» Work instruction: Filter the entries, keeping every line with the word "hover".

» Material for this exercise:
_ _ _ _
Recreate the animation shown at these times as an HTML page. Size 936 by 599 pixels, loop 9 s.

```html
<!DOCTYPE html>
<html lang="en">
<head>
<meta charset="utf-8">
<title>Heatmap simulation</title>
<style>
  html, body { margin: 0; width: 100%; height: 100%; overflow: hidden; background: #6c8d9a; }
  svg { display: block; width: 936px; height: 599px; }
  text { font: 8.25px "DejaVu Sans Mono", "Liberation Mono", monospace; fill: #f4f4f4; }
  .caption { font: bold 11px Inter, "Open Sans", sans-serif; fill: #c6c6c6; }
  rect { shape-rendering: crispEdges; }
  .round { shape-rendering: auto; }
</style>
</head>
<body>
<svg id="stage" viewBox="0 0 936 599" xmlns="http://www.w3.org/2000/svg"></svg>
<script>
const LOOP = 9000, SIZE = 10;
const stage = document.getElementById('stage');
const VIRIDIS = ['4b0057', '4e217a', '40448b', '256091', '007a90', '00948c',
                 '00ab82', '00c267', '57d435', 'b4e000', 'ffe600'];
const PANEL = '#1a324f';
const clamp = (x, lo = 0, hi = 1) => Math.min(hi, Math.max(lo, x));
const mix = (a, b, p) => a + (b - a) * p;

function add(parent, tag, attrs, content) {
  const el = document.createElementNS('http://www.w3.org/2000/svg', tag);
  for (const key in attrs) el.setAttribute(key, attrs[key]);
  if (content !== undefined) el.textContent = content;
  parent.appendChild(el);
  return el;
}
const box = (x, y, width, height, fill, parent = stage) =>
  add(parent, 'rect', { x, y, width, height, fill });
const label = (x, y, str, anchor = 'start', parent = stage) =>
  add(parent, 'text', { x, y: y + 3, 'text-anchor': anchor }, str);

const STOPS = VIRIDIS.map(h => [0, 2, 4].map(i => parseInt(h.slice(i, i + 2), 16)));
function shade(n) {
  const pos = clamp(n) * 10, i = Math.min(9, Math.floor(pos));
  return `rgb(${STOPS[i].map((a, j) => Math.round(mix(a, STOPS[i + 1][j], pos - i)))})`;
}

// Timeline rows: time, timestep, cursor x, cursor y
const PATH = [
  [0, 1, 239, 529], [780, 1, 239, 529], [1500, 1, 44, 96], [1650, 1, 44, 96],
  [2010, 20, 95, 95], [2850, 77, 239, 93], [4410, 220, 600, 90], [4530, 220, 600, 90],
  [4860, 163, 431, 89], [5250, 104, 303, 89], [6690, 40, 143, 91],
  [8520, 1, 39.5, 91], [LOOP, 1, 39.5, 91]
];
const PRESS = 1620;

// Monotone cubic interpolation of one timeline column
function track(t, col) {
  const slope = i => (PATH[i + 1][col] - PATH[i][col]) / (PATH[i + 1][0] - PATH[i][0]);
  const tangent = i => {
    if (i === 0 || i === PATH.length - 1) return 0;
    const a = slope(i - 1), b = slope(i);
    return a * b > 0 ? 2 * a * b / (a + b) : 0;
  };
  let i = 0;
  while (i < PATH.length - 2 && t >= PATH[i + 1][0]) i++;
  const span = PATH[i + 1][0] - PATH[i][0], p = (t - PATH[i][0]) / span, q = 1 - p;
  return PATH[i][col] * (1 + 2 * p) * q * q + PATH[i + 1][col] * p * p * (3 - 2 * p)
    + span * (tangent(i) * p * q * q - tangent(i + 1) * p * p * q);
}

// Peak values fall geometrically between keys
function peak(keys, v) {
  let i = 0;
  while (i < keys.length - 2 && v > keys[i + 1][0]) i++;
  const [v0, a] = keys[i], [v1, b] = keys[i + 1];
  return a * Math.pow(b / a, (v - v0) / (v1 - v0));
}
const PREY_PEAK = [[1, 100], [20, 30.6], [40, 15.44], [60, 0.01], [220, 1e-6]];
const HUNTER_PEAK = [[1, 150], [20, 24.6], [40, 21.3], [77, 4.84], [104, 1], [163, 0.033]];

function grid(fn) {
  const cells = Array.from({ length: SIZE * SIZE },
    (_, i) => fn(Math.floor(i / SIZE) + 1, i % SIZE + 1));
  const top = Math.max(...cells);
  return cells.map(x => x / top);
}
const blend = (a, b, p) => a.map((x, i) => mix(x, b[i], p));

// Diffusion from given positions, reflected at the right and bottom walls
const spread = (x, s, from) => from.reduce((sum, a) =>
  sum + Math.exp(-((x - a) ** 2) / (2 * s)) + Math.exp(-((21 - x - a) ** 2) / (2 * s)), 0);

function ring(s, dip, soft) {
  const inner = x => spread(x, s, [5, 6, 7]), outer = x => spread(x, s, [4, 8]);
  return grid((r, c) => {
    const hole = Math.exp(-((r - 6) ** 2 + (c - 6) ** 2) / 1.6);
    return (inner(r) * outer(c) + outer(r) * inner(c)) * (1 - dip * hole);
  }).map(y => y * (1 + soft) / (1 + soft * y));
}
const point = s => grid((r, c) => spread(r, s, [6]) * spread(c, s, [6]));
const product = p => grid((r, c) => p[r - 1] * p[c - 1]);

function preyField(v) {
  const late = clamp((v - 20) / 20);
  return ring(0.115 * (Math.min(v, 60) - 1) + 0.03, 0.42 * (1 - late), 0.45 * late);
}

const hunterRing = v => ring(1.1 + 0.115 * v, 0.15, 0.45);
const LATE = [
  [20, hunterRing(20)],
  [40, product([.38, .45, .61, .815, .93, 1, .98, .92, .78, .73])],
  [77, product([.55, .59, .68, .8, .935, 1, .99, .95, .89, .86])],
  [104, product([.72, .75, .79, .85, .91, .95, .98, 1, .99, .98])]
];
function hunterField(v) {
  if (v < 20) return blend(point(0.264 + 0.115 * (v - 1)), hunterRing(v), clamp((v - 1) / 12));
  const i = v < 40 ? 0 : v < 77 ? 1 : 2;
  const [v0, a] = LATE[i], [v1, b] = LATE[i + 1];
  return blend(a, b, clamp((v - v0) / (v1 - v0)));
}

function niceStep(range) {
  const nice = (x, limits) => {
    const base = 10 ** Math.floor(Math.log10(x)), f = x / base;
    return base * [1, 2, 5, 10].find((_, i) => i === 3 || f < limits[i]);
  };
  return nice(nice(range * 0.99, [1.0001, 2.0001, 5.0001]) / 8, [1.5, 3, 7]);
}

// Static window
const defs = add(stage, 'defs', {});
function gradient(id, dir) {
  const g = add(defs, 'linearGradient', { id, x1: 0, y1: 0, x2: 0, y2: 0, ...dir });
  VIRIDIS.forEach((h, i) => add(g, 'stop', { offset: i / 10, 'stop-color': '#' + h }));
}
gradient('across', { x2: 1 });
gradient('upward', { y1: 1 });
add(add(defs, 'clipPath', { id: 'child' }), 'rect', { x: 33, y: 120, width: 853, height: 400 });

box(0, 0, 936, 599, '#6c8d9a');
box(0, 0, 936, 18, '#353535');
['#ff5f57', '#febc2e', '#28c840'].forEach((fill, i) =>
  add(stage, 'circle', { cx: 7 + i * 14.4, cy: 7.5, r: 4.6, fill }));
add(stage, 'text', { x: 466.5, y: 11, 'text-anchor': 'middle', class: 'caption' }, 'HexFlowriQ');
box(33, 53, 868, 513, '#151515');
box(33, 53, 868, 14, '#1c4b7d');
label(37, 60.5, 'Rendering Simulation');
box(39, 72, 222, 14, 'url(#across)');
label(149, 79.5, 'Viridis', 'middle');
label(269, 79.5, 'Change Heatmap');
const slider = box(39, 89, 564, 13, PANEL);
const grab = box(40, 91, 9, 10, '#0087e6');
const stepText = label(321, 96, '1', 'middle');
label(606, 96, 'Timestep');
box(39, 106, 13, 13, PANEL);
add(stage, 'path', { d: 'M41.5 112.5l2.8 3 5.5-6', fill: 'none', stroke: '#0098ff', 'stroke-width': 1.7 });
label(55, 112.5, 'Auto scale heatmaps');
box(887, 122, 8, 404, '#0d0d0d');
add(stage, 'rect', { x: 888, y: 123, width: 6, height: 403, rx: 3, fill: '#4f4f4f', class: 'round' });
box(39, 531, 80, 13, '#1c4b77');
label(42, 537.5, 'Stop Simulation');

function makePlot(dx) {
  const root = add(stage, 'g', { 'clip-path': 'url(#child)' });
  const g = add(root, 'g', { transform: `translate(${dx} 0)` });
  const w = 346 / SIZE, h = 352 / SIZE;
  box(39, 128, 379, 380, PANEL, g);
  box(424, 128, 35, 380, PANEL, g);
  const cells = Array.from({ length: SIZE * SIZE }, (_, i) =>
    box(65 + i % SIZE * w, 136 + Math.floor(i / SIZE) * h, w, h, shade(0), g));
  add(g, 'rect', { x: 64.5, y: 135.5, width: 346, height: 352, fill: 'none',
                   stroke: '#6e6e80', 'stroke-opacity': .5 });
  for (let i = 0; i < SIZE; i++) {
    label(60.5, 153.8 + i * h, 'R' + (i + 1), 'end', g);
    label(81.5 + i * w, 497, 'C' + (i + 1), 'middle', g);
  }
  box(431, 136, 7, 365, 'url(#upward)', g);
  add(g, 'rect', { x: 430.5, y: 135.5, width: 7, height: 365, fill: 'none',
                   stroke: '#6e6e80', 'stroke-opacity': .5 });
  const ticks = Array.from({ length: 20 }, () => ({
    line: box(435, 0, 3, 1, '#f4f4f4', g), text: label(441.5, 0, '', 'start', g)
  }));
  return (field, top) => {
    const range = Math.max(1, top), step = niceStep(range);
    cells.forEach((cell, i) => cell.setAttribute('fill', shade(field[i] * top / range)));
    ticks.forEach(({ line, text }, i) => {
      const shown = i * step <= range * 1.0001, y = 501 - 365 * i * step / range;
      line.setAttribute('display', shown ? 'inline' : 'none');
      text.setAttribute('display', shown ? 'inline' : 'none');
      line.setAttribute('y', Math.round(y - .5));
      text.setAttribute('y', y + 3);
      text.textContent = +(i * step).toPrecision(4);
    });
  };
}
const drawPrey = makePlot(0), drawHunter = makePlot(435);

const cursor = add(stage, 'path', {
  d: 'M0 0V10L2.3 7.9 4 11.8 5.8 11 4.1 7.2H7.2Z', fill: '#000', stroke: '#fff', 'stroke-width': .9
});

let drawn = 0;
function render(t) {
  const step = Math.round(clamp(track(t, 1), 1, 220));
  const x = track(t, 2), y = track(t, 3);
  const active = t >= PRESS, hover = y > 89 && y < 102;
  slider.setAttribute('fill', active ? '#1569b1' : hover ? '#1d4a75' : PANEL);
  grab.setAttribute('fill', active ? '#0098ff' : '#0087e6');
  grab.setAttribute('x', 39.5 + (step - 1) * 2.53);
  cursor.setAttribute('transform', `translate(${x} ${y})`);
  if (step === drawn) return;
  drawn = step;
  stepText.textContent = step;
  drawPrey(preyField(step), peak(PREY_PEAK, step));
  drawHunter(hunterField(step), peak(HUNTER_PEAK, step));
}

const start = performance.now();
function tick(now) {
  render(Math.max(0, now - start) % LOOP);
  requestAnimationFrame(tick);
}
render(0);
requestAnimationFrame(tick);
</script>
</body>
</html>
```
_ _ _ _
» Exercise solution:
  const active = t >= PRESS, hover = y > 89 && y < 102;
  slider.setAttribute('fill', active ? '#1569b1' : hover ? '#1d4a75' : PANEL);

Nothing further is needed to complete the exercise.